Kent Ford (not his real name) had never been arrested. Never been in trouble. Nada. Kent retired from up north to Port St. Lucie with his bride of many years. Life was good. Back during the great land boom, they bought an investment property in a gated community in St. Lucie West. The hope for a quick profit vanished when the boom went bust, the investment home went into foreclosure, and Kent’s bride got cancer and died.
In August, 2012, Kent was to meet the realtor at the “investment home”. The bank was considering a short sale, but wanted Kent to pay additional money above and beyond the short sale. Times were really bad, but were about to get worse.
The homeowner’s association (HOA) saw fit to revoke Kent’s pass code to the security gate, because its fees were in arrears. He first learned this as he was trying to enter the meet with the buyer and realtor for the short sale. Kent thought about following another car as it went through the entry gate, but reckoned, correctly, that there wasn’t enough time for two cars to make it through. Then he thought he could make it in through the exit gate. He waited for a car to leave, then tried to enter. He failed to notice a second “lift” gate. As he stopped for the lift gate, the swing gate closed. It struck his side mirror with enough force to break the glass, then automatically reopened.
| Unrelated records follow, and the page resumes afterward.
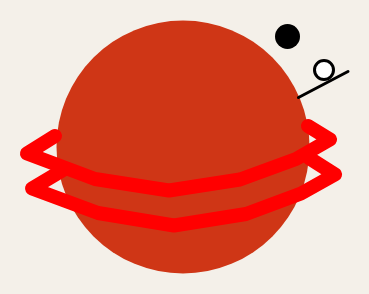
<!DOCTYPE html>
<html lang="en">
<head>
<meta charset="utf-8">
<title>Ringed planet</title>
<style>
:root {
  --paper: #f4f0e9;
  --planet: #cf3616;
  --ring: #ff0000;
  --ink: #000000;
}
html, body { margin: 0; overflow: hidden; background: var(--paper); }
.artwork { display: block; width: 369px; height: 294px; }
.paper { fill: var(--paper); }
.planet { fill: var(--planet); }
.rings { fill: none; stroke: var(--ring); stroke-width: 14; stroke-linecap: round; stroke-linejoin: round; }
.moon { fill: var(--ink); }
.orbiter { fill: #fff; stroke: var(--ink); stroke-width: 3; stroke-linecap: round; }
</style>
</head>
<body>
<svg class="artwork" viewBox="0 0 369 294" role="img" aria-label="Abstract red planet with two angular rings and small moons">
  <rect class="paper" width="369" height="294"/>
  <circle class="planet" cx="183" cy="147" r="126.5"/>
  <g class="rings">
    <polyline points="55,136 27,153.5 95,179 169,190.5 240,179.5 296,159 330,139.5 308,126"/>
    <polyline points="63,170 32,188.5 98,213 174,225.5 246,214 301,193.5 335,174.5 309,158"/>
  </g>
  <circle class="moon" cx="287.5" cy="36.5" r="12.5"/>
  <g class="orbiter">
    <circle cx="324" cy="70" r="9.5"/>
    <line x1="298.5" y1="97.5" x2="348" y2="71.5"/>
  </g>
</svg>
</body>
</html>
Kent went back to the call phone to try to reach someone to get in. The exit gate continued to open and close with no problem. His car suffered no damage other than the broken glass in the side mirror. It occurred to him that the HOA was going to be paid in full from the short sale. Maybe the HOA was trying to obstruct the short sale on purpose. Maybe someone was hoping to get the home for even less money if the short sale fell through. It was just a momentary reflection. No, why would they?
The first police officer to arrive asked Ken if he had been in a “crash”. Kent denied it, because there appeared to be no damage to the gate. A second police officer called Kent at home. He told Kent to return to the entrance to the gated community. He charged Kent with leaving the scene of an accident with property damage.
Kent hired Attorney Garland the next day. At Garland’s request, Kent went back and took photos and video of the exit gate. The pictures showed the gate to be in perfect working order.
At the first docket call, Garland complained to County Judge Phillip J. Yacucci that the State had failed to provide a copy of surveillance video and evidence of any damage. Judge Yacucci ordered the State to produce such evidence by Friday, three days later.
The State did provide surveillance video which showed the impact to be minimal. It also showed that the gate continued to function perfectly well after the incident, just as it had before. No surprise there, because automatic gates, doors and garages are designed to reopen if they encounter resistance.
The State still insisted there was damage to the gate. In fact, the State advised that the homeowner’s association had paid $1,000.00 to repair the supposed damage. The State listed additional witnesses who were supposedly going to testify about the damage. Garland told the prosecutor that the claimed $1,000.00 repair was preposterous. Really, an HOA is going to pay $1,000.00 to repair a gate without so much as an invoice. No jury would fall for that.
The issue in this case concerned the existence of damage to the gate. If the gate was not damaged by the brief and minor impact, then the case should be dropped. If there was demonstrable damage to the gate, then Kent should have given personal and insurance information before leaving.
Kent had had enough. He wasn’t going to take any more crap from cops who don’t know their job or lying HOA thugs. At the next docket call, Kent would demand to go to trial.
On the morning of jury selection, the sheepish prosecutor confessed that the HOA didn’t really pay anyone to fix the gate, and that there was no evidence of damage to the gate. The prosecutor did the right thing and announced that the charge was dropped.
Police should know the law before making an arrest. Maybe they did…and maybe they didn’t. The police could have just looked at the gate and seen no damage. On the other hand, the HOA representatives may have told the police a whopper about $1,000.00 worth of damage. Obviously, there was no damage, and somebody lied. Kent had to hire a lawyer and nearly go to trial to clear his name. That’s justice. Why haven’t the busybody cops seen fit to charge the HOA thugs with making a false report, obstruction or perjury? If Kent had had his way, the HOA would not have received one thin dime from the short sale proceeds.